= What is required =
Count the lines holding the string "check" in the records, and give only the count.

= The records =
+ + + +

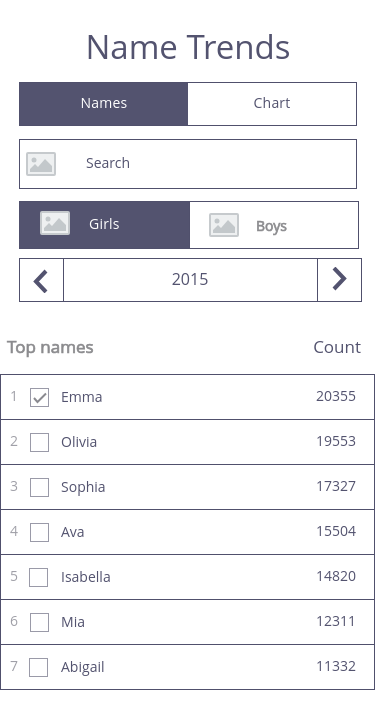
<!DOCTYPE html>
<html lang="en">
<head>
<meta charset="utf-8">
<title>Name Trends</title>
<style>
:root {
  --ink: #53536f;
  --line: #50506c;
  --muted: #8b8b8e;
  --rank: #a0a0a8;
  --box: #9a9aa8;
  --paper: #ffffff;
}
* { box-sizing: border-box; margin: 0; padding: 0; }
body {
  width: 375px; height: 712px; overflow: hidden;
  background: var(--paper); color: var(--ink);
  font: 14px/20px "Open Sans", "Noto Sans", sans-serif;
}
a { color: inherit; text-decoration: none; }
svg { display: block; flex: none; }
.screen { width: 375px; height: 712px; padding-top: 20px; display: flex; flex-direction: column; }
h1 { height: 62px; padding-left: 1px; font-size: 33px; line-height: 53px; font-weight: 400; text-align: center; white-space: nowrap; }
.tabs, .gender { display: flex; margin-left: 19px; border: 1px solid var(--line); }
.tabs { width: 338px; height: 44px; letter-spacing: .2px; }
.tabs a { flex: 1; text-align: center; line-height: 40px; }
.tabs a.selected, .gender a.selected { background: var(--ink); color: var(--paper); }
.search { display: flex; align-items: center; gap: 30px; width: 338px; height: 50px; margin: 13px 0 0 19px; padding-left: 6px; border: 1px solid var(--line); }
.search span { padding-bottom: 2px; }
.gender { width: 340px; height: 48px; margin-top: 12px; }
.gender a { display: flex; align-items: center; }
.girls { width: 169px; padding: 0 0 4px 20px; gap: 19px; }
.girls span { padding-top: 2px; letter-spacing: .2px; }
.boys { flex: 1; padding-left: 19px; gap: 17px; color: var(--muted); border-left: 1px solid var(--line); }
.bold { -webkit-text-stroke: .7px currentColor; }
.boys .bold { padding-top: 1px; }
.year { display: flex; width: 343px; height: 44px; margin: 9px 0 0 18.5px; border: 1px solid var(--line); }
.year a { width: 44px; display: grid; place-items: center; }
.year .previous { border-right: 1px solid var(--line); }
.year .next { border-left: 1px solid var(--line); }
.year strong { flex: 1; font-size: 16px; font-weight: 400; line-height: 41px; text-align: center; }
.heading { display: flex; justify-content: space-between; height: 72px; padding: 33px 14px 0 7px; font-size: 17px; line-height: 24px; }
.heading h2 { font-size: 17px; font-weight: 400; color: var(--muted); }
.ranking { list-style: none; border: 1px solid var(--line); height: 316px; }
.ranking li { display: flex; align-items: flex-start; height: 45px; border-bottom: 1px solid var(--line); }
.ranking li:last-child { border-bottom: 0; }
.rank { width: 29px; padding: 11px 0 0 9px; color: var(--rank); }
.check { width: 19px; height: 19px; margin-top: 13px; border: 1px solid var(--box); }
.shifted { margin: 13px 1px 0 -1px; }
.name { flex: 1; padding: 12px 0 0 12px; }
.count { width: 58px; padding-top: 11px; }
</style>
</head>
<body>
<svg width="0" height="0" style="position:absolute" aria-hidden="true">
  <defs>
    <symbol id="image-icon" viewBox="0 0 30 24">
      <rect x="1" y="1" width="28" height="22" rx="1" fill="#eef0f1" stroke="#c6cacd" stroke-width="2"/>
      <circle cx="8" cy="8" r="2.5" fill="#c3c8cb"/>
      <path d="M4 20V17L9 12L12 15L19 7L26 14V20Z" fill="#c3c8cb"/>
    </symbol>
  </defs>
</svg>
<main class="screen">
  <h1>Name Trends</h1>
  <nav class="tabs">
    <a class="selected" href="#">Names</a>
    <a href="#">Chart</a>
  </nav>
  <div class="search">
    <svg width="30" height="24"><use href="#image-icon"/></svg>
    <span>Search</span>
  </div>
  <nav class="gender">
    <a class="girls selected" href="#"><svg width="30" height="24"><use href="#image-icon"/></svg><span>Girls</span></a>
    <a class="boys" href="#"><svg width="30" height="24"><use href="#image-icon"/></svg><span class="bold">Boys</span></a>
  </nav>
  <div class="year">
    <a class="previous" href="#" aria-label="Previous year"><svg width="18" height="26" viewBox="0 0 18 26"><path d="M14 4L4 14.5L14 25" fill="none" stroke="var(--ink)" stroke-width="4"/></svg></a>
    <strong>2015</strong>
    <a class="next" href="#" aria-label="Next year"><svg width="18" height="26" viewBox="0 0 18 26"><path d="M4 1L14 11.5L4 22" fill="none" stroke="var(--ink)" stroke-width="4"/></svg></a>
  </div>
  <div class="heading">
    <h2 class="bold">Top names</h2>
    <span>Count</span>
  </div>
  <ol class="ranking">
    <li><span class="rank">1</span><span class="check"><svg width="17" height="17" viewBox="0 0 17 17"><path d="M3 9L6.5 13L15 4.5" fill="none" stroke="#8a8a90" stroke-width="2"/></svg></span><span class="name">Emma</span><span class="count">20355</span></li>
    <li><span class="rank">2</span><span class="check"></span><span class="name">Olivia</span><span class="count">19553</span></li>
    <li><span class="rank">3</span><span class="check"></span><span class="name">Sophia</span><span class="count">17327</span></li>
    <li><span class="rank">4</span><span class="check"></span><span class="name">Ava</span><span class="count">15504</span></li>
    <li><span class="rank">5</span><span class="check shifted"></span><span class="name">Isabella</span><span class="count">14820</span></li>
    <li><span class="rank">6</span><span class="check"></span><span class="name">Mia</span><span class="count">12311</span></li>
    <li><span class="rank">7</span><span class="check shifted"></span><span class="name">Abigail</span><span class="count">11332</span></li>
  </ol>
</main>
</body>
</html>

+ + + +

= Result of the exercise =
8